Your assignment
Among the entries below, how many lines have the string "userSpaceOnUse" in them? Only the number should be given.

Data records
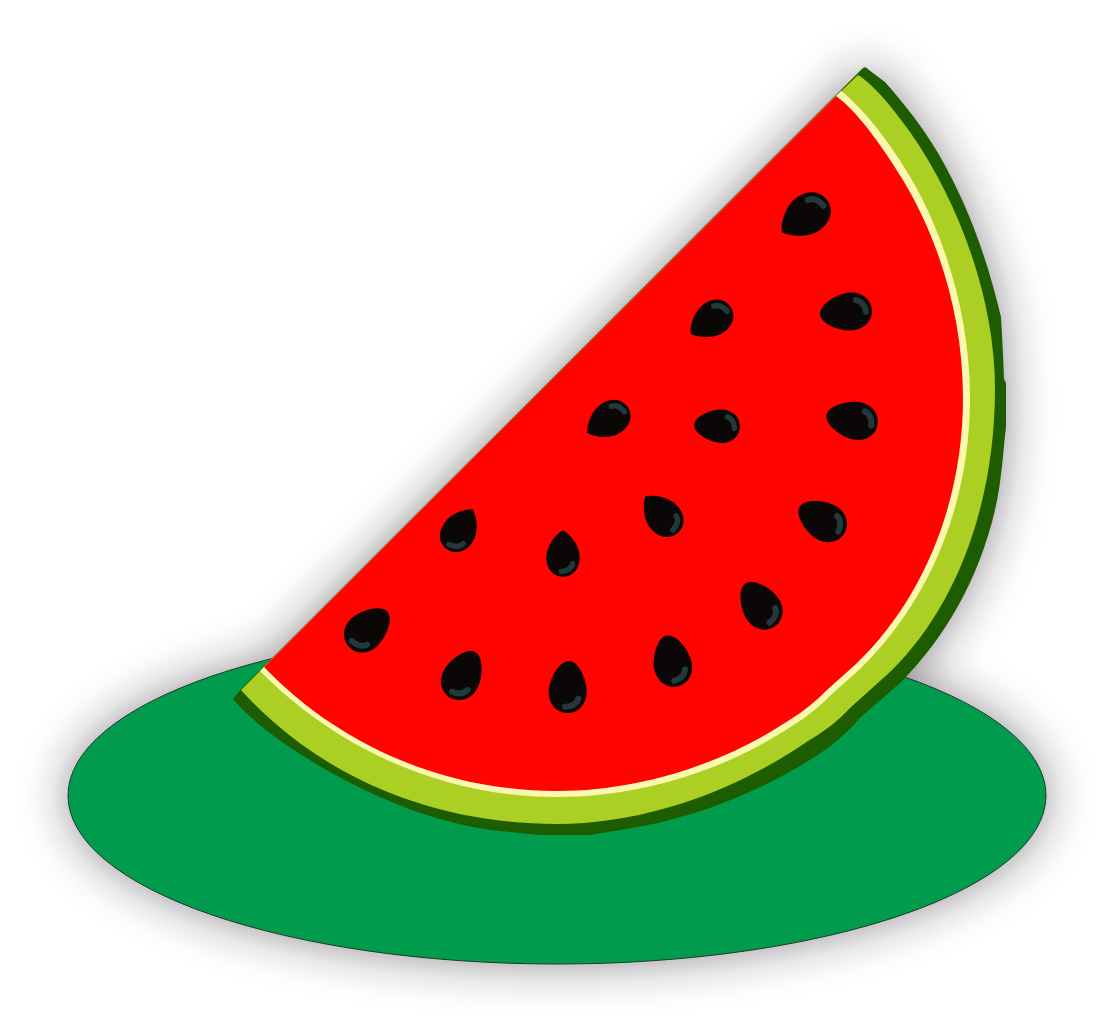
<!DOCTYPE html>
<html lang="en">
<head>
<meta charset="utf-8">
<title>Watermelon slice</title>
<style>
:root {
  --paper: #ffffff;
  --plate: #009b4c;
  --plate-line: #1c3a28;
  --skin: #1d5c00;
  --rind: #abcf22;
  --pith: #fdf8b0;
  --flesh: #ff0400;
  --seed: #0b0707;
  --seed-shine: #22383b;
  --shadow: #231f20;
}
html, body { margin: 0; background: var(--paper); overflow: hidden; }
svg { display: block; width: 1114px; height: 1032px; }
.shadow { fill: var(--shadow); opacity: .5; }
.plate { fill: var(--plate); stroke: var(--plate-line); stroke-width: 1; }
.skin { fill: var(--skin); }
.rind { fill: var(--rind); }
.pith { fill: var(--pith); }
.flesh { fill: var(--flesh); }
.seed-body { fill: var(--seed); }
.seed-shine { fill: none; stroke: var(--seed-shine); stroke-width: 6; stroke-linecap: round; }
</style>
</head>
<body>
<svg viewBox="0 0 1114 1032" role="img" aria-label="Slice of watermelon on a green plate">
  <defs>
    <filter id="soft" filterUnits="userSpaceOnUse" x="0" y="0" width="1114" height="1032">
      <feGaussianBlur stdDeviation="24"/>
    </filter>
    <ellipse id="plate" cx="557" cy="795.5" rx="489" ry="168.5"/>
    <path id="skin" d="M862 69Q865 65 869 70L885 82C905 105 922 126 938 153C966 201 986 254 1001 317Q1003 350 1004 379L1006 383V427C1003 450 1002 480 995 510C979 578 946 637 900 683L862 716C850 729 840 739 828 748C770 788 697 819 620 830L590 835H540L500 831C424 823 345 785 285 744C262 728 246 714 233 699L242 688Z"/>
    <path id="shine" class="seed-shine" d="M11 11Q9 19 -2 20"/>
    <g id="round-seed">
      <path class="seed-body" d="M0-26C10-26 19-7 19 5C19 18 10 26 0 26C-10 26-19 18-19 5C-19-7-10-26 0-26Z"/>
      <use href="#shine"/>
    </g>
    <g id="pointed-seed">
      <path class="seed-body" d="M0-27C9-22 19-9 19 4C19 18 10 26 0 26C-10 26-19 18-19 4C-19-9-9-22 0-27Z"/>
      <use href="#shine"/>
    </g>
  </defs>

  <g class="shadow" filter="url(#soft)">
    <use href="#plate"/>
    <use href="#skin"/>
  </g>

  <use class="plate" href="#plate"/>

  <g id="slice">
    <use class="skin" href="#skin"/>
    <path class="rind" d="M836 96L858 75C873 84 892 107 910 132C963 208 995 305 995 388C995 505 956 608 890 672L850 708C838 721 825 731 808 741C740 788 650 824 557 824C430 824 318 775 241 690L264 667Z"/>
    <path class="pith" d="M836 96L841 91C863 108 888 140 909 175C946 237 970 318 970 398C970 508 927 604 860 669L832 694C820 706 808 716 795 724C730 768 645 797 557 797C440 797 335 747 260 671L264 667Z"/>
    <path class="flesh" d="M836 96C858 112 882 146 903 180C940 242 963 318 963 398C963 504 922 601 856 664L828 689C816 701 804 711 791 719C727 762 643 791 557 791C442 791 338 744 264 667Z"/>
  </g>

  <g id="seeds">
    <use href="#pointed-seed" transform="translate(805 216) rotate(-125) scale(1.05)"/>
    <use href="#pointed-seed" transform="translate(711 320) rotate(-124) scale(.91)"/>
    <use href="#round-seed" transform="translate(846 312) rotate(-96)"/>
    <use href="#pointed-seed" transform="translate(608 420) rotate(-122) scale(.91)"/>
    <use href="#round-seed" transform="translate(717 426) rotate(-87) scale(.88)"/>
    <use href="#round-seed" transform="translate(852 420) rotate(-79)"/>
    <use href="#pointed-seed" transform="translate(662 515) rotate(-42) scale(.92)"/>
    <use href="#round-seed" transform="translate(822 520) rotate(-60)"/>
    <use href="#pointed-seed" transform="translate(460 530) rotate(32) scale(.9)"/>
    <use href="#pointed-seed" transform="translate(563 554) scale(.88)"/>
    <use href="#round-seed" transform="translate(760 605) rotate(-34)"/>
    <use href="#round-seed" transform="translate(368 629) rotate(48)"/>
    <use href="#round-seed" transform="translate(463 675) rotate(28)"/>
    <use href="#round-seed" transform="translate(568 687) rotate(3)"/>
    <use href="#round-seed" transform="translate(672 661) rotate(-12)"/>
  </g>
</svg>
</body>
</html>
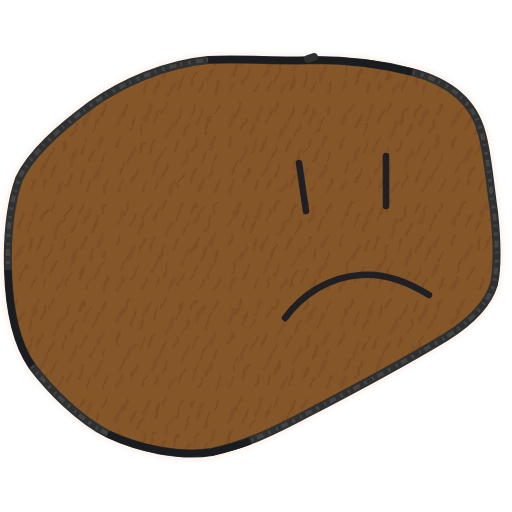
<!DOCTYPE html>
<html lang="en">
<head>
<meta charset="utf-8">
<title>Sad potato</title>
<style>
:root {
  --paper: #ffffff;
  --skin: #855728;
  --fibre: #784522;
  --fibre-soft: #7d4c25;
  --rim: #2f3031;
  --rim-light: #50524f;
  --rim-dark: #1b1c20;
  --ink: #1f1f24;
  --halo: #fdf5f0;
}
html, body { margin: 0; background: var(--paper); overflow: hidden; }
svg { display: block; width: 512px; height: 512px; }
.halo { fill: none; stroke: var(--halo); stroke-width: 15; }
.skin { fill: var(--skin); }
.fibres { fill: none; stroke: var(--fibre); stroke-width: 2.2; stroke-linecap: round; opacity: .6; }
.fibres-soft { fill: none; stroke: var(--fibre-soft); stroke-width: 3.5; stroke-linecap: round; opacity: .75; }
.rim { fill: none; stroke: var(--rim); stroke-width: 8; stroke-linejoin: round; }
.rim-light { fill: none; stroke: var(--rim-light); stroke-width: 4; stroke-dasharray: 3 5 7 4 2 6; opacity: .6; }
.rim-dark { fill: none; stroke: var(--rim-dark); stroke-width: 7; }
.face { fill: none; stroke: var(--ink); stroke-width: 6.5; stroke-linecap: round; }
</style>
</head>
<body>
<svg viewBox="0 0 512 512" role="img" aria-label="Brown potato with a sad face">
  <defs>
    <path id="body" d="M314 60C350 60 385 65 412 72C450 82 474 102 482 134C488 156 490 185 494 212C497 240 498 265 494 284C488 304 470 322 446 337C408 360 360 386 308 413C276 430 248 444 212 452C180 457 140 449 108 434C80 420 50 390 32 366C14 340 9 305 8 270C7 235 10 205 19 179C31 153 60 128 91 105C122 83 165 64 208 60C244 58 280 62 314 60Z"/>
    <clipPath id="body-clip"><use href="#body"/></clipPath>
    <pattern id="skin-fibres" width="112" height="98" patternUnits="userSpaceOnUse">
      <path class="fibres-soft" d="M10 16L5 29M38 8L32 22M61 25L54 40M91 12L84 27M23 50L16 64M47 62L40 76M77 53L70 68M101 68L95 81M10 82L5 93M63 84L57 94M103 39L98 50"/>
      <path class="fibres" d="M17 6L11 19M24 18L18 31M31 26L27 36M47 12L42 25M54 5L50 15M71 10L64 25M77 26L71 38M84 7L79 17M99 20L93 35M106 7L102 16M8 39L4 50M33 43L28 55M43 40L37 54M53 49L48 60M66 43L62 54M87 42L81 55M94 52L89 64M13 64L9 76M26 70L19 84M35 82L31 92M56 67L51 80M72 76L66 89M84 72L79 85M91 83L87 93M108 82L103 94M106 56L103 64M46 82L43 91"/>
    </pattern>
    <filter id="rough" x="-5%" y="-5%" width="110%" height="110%">
      <feTurbulence type="fractalNoise" baseFrequency=".09" numOctaves="2" seed="4"/>
      <feDisplacementMap in="SourceGraphic" scale="7" xChannelSelector="R" yChannelSelector="G"/>
    </filter>
    <filter id="soft" x="-10%" y="-10%" width="120%" height="120%"><feGaussianBlur stdDeviation="1.5"/></filter>
  </defs>

  <use href="#body" class="halo" filter="url(#soft)"/>

  <g id="potato">
    <use href="#body" class="skin"/>
    <g clip-path="url(#body-clip)">
      <rect width="512" height="512" fill="url(#skin-fibres)" filter="url(#rough)"/>
    </g>
    <use href="#body" class="rim"/>
    <use href="#body" class="rim-light"/>
    <path class="rim-dark" d="M108 434C140 449 180 457 212 452C225 449 238 446 250 441M32 366C14 340 9 305 8 270M208 60C244 58 280 62 314 60C350 60 385 65 412 72"/>
    <path class="rim" d="M308 59L314 57" stroke-linecap="round"/>
  </g>

  <g id="face" class="face">
    <line x1="299" y1="163" x2="306" y2="211"/>
    <line x1="386" y1="156" x2="386" y2="206"/>
    <path d="M285 318C302 295 328 277 361 275C386 273 408 282 429 295"/>
  </g>
</svg>
</body>
</html>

Written answer
2